- [What you will do]
Write the data below out again, unchanged.

- [Dataset entries]
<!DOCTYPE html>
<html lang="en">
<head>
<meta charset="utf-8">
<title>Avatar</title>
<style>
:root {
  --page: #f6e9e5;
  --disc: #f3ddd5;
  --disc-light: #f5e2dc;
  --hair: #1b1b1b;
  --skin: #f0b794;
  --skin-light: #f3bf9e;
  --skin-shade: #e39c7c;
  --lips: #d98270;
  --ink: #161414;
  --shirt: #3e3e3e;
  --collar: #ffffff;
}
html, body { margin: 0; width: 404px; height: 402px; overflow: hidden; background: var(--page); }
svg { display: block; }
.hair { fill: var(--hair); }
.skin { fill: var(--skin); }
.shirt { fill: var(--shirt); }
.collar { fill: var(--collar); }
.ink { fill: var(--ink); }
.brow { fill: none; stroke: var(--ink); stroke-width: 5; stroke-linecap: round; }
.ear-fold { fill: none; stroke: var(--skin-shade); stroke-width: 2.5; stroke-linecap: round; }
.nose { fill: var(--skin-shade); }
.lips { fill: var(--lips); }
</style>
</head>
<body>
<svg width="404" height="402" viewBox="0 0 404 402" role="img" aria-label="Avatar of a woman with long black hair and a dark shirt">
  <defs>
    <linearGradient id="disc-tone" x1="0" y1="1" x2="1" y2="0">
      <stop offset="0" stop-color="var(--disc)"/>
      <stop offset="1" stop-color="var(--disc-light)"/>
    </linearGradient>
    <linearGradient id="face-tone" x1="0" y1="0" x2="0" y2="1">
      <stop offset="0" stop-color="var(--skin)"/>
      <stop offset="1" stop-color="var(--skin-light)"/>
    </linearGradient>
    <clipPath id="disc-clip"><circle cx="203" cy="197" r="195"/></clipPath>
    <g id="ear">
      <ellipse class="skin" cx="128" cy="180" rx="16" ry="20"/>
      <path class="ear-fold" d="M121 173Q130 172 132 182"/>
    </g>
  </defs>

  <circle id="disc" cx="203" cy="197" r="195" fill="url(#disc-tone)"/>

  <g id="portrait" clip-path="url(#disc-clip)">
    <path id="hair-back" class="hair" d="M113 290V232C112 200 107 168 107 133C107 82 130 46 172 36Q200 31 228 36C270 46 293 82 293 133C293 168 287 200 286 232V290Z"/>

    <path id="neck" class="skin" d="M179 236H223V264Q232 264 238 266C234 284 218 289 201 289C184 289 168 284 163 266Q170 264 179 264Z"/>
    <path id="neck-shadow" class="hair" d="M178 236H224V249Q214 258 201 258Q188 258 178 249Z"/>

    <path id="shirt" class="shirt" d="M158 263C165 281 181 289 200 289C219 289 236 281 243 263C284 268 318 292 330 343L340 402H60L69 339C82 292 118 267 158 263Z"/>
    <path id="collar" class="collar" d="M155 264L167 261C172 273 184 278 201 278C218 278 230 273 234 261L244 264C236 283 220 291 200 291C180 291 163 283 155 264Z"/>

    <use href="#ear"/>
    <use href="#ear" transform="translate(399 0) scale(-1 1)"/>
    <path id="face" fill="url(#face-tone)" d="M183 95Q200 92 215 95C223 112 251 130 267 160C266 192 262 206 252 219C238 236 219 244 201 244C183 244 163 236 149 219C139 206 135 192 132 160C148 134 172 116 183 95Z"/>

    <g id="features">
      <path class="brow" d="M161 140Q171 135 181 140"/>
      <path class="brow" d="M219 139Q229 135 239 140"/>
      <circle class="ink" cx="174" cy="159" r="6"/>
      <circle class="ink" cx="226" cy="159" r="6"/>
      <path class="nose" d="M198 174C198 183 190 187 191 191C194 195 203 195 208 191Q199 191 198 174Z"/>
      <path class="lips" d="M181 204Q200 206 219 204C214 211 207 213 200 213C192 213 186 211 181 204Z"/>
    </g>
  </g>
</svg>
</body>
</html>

- [Written response]
<!DOCTYPE html>
<html lang="en">
<head>
<meta charset="utf-8">
<title>Avatar</title>
<style>
:root {
  --page: #f6e9e5;
  --disc: #f3ddd5;
  --disc-light: #f5e2dc;
  --hair: #1b1b1b;
  --skin: #f0b794;
  --skin-light: #f3bf9e;
  --skin-shade: #e39c7c;
  --lips: #d98270;
  --ink: #161414;
  --shirt: #3e3e3e;
  --collar: #ffffff;
}
html, body { margin: 0; width: 404px; height: 402px; overflow: hidden; background: var(--page); }
svg { display: block; }
.hair { fill: var(--hair); }
.skin { fill: var(--skin); }
.shirt { fill: var(--shirt); }
.collar { fill: var(--collar); }
.ink { fill: var(--ink); }
.brow { fill: none; stroke: var(--ink); stroke-width: 5; stroke-linecap: round; }
.ear-fold { fill: none; stroke: var(--skin-shade); stroke-width: 2.5; stroke-linecap: round; }
.nose { fill: var(--skin-shade); }
.lips { fill: var(--lips); }
</style>
</head>
<body>
<svg width="404" height="402" viewBox="0 0 404 402" role="img" aria-label="Avatar of a woman with long black hair and a dark shirt">
  <defs>
    <linearGradient id="disc-tone" x1="0" y1="1" x2="1" y2="0">
      <stop offset="0" stop-color="var(--disc)"/>
      <stop offset="1" stop-color="var(--disc-light)"/>
    </linearGradient>
    <linearGradient id="face-tone" x1="0" y1="0" x2="0" y2="1">
      <stop offset="0" stop-color="var(--skin)"/>
      <stop offset="1" stop-color="var(--skin-light)"/>
    </linearGradient>
    <clipPath id="disc-clip"><circle cx="203" cy="197" r="195"/></clipPath>
    <g id="ear">
      <ellipse class="skin" cx="128" cy="180" rx="16" ry="20"/>
      <path class="ear-fold" d="M121 173Q130 172 132 182"/>
    </g>
  </defs>

  <circle id="disc" cx="203" cy="197" r="195" fill="url(#disc-tone)"/>

  <g id="portrait" clip-path="url(#disc-clip)">
    <path id="hair-back" class="hair" d="M113 290V232C112 200 107 168 107 133C107 82 130 46 172 36Q200 31 228 36C270 46 293 82 293 133C293 168 287 200 286 232V290Z"/>

    <path id="neck" class="skin" d="M179 236H223V264Q232 264 238 266C234 284 218 289 201 289C184 289 168 284 163 266Q170 264 179 264Z"/>
    <path id="neck-shadow" class="hair" d="M178 236H224V249Q214 258 201 258Q188 258 178 249Z"/>

    <path id="shirt" class="shirt" d="M158 263C165 281 181 289 200 289C219 289 236 281 243 263C284 268 318 292 330 343L340 402H60L69 339C82 292 118 267 158 263Z"/>
    <path id="collar" class="collar" d="M155 264L167 261C172 273 184 278 201 278C218 278 230 273 234 261L244 264C236 283 220 291 200 291C180 291 163 283 155 264Z"/>

    <use href="#ear"/>
    <use href="#ear" transform="translate(399 0) scale(-1 1)"/>
    <path id="face" fill="url(#face-tone)" d="M183 95Q200 92 215 95C223 112 251 130 267 160C266 192 262 206 252 219C238 236 219 244 201 244C183 244 163 236 149 219C139 206 135 192 132 160C148 134 172 116 183 95Z"/>

    <g id="features">
      <path class="brow" d="M161 140Q171 135 181 140"/>
      <path class="brow" d="M219 139Q229 135 239 140"/>
      <circle class="ink" cx="174" cy="159" r="6"/>
      <circle class="ink" cx="226" cy="159" r="6"/>
      <path class="nose" d="M198 174C198 183 190 187 191 191C194 195 203 195 208 191Q199 191 198 174Z"/>
      <path class="lips" d="M181 204Q200 206 219 204C214 211 207 213 200 213C192 213 186 211 181 204Z"/>
    </g>
  </g>
</svg>
</body>
</html>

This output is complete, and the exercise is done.